Organizers of the protest, called Occupy Wall Street West, said they hope to shut down some of the city's largest downtown corporations with marches, demonstrations and flash mobs.
The protest was timed to coincide with Saturday's two-year anniversary of the Citizen's United decision by the U.S. Supreme Court, which removed limits on how much money corporations could donate to political causes. Protesters, many of whom supported the Occupy movement in the fall, said the decision exacerbated the divide between the rich and poor by handing too much power to big business.

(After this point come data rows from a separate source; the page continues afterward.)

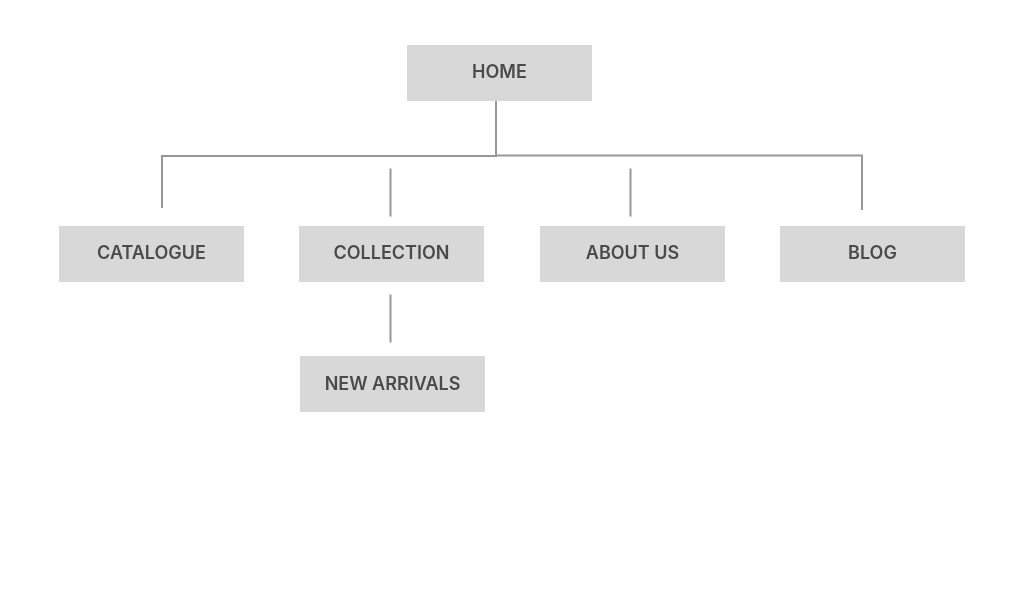
<!DOCTYPE html>
<html lang="en">
<head>
<meta charset="utf-8">
<title>Site map</title>
<style>
:root {
  --page: #ffffff;
  --node: #d8d8d8;
  --label: #4a4a4a;
  --line: #979797;
}
* { box-sizing: border-box; margin: 0; }
body { width: 1024px; height: 612px; overflow: hidden; background: var(--page); }
.sitemap {
  position: relative;
  width: 1024px;
  height: 612px;
  overflow: hidden;
  font: 600 18px/22px Inter, sans-serif;
  color: var(--label);
}
.connectors {
  position: absolute;
  inset: 0;
  fill: none;
  stroke: var(--line);
  stroke-width: 2;
}
.node {
  position: absolute;
  display: flex;
  align-items: center;
  justify-content: center;
  width: 185px;
  height: 56px;
  padding-bottom: 3px;
  background: var(--node);
  white-space: nowrap;
}
.home { left: 407px; top: 45px; }
.catalogue { left: 59px; top: 226px; }
.collection { left: 299px; top: 226px; }
.about { left: 540px; top: 226px; }
.blog { left: 780px; top: 226px; }
.new-arrivals { left: 300px; top: 356px; padding-bottom: 1px; }
</style>
</head>
<body>
<main class="sitemap">
  <svg class="connectors" width="1024" height="612" viewBox="0 0 1024 612" aria-hidden="true">
    <path d="M496 101V156H162V208"/>
    <path d="M496 155.5H862V210"/>
    <path d="M390.5 168.5V216.5"/>
    <path d="M630.5 168.5V216.5"/>
    <path d="M390.5 294.5V342.5"/>
  </svg>
  <div class="node home">HOME</div>
  <div class="node catalogue">CATALOGUE</div>
  <div class="node collection">COLLECTION</div>
  <div class="node about">ABOUT US</div>
  <div class="node blog">BLOG</div>
  <div class="node new-arrivals">NEW ARRIVALS</div>
</main>
</body>
</html>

Super-PACs and candidate committees already have spent more on television in South Carolina than during the entire campaign in New Hampshire, where candidates outspent super-PACs by $1.6 million to $1.4 million before the Jan. 10 primary. In Iowa, which held the kickoff contest on Jan. 3, candidates spent $4.5 million and super-PACs spent $2.7 million on broadcast TV. The South Carolina total is still rising because the CMAG data doesn’t include ads that will run in the final four days of the race.
Comedian Stephen Colbert, who has used his Comedy Central program to highlight the ineffectiveness of campaign finance laws aimed at reducing the influence of money in politics, poked fun at the explosion of super-PACs by forming his own. It is airing ads in South Carolina to help him explore running for “president of the United States of South Carolina.”
Hundreds of people affiliated with the Occupy Wall Street movement arrive at the U.S. Capitol in the early evening for a rally as part of an "Occupy Congress" event, in Washington on Tuesday, Jan. 17, 2012. (AP Photo/Jacquelyn Martin)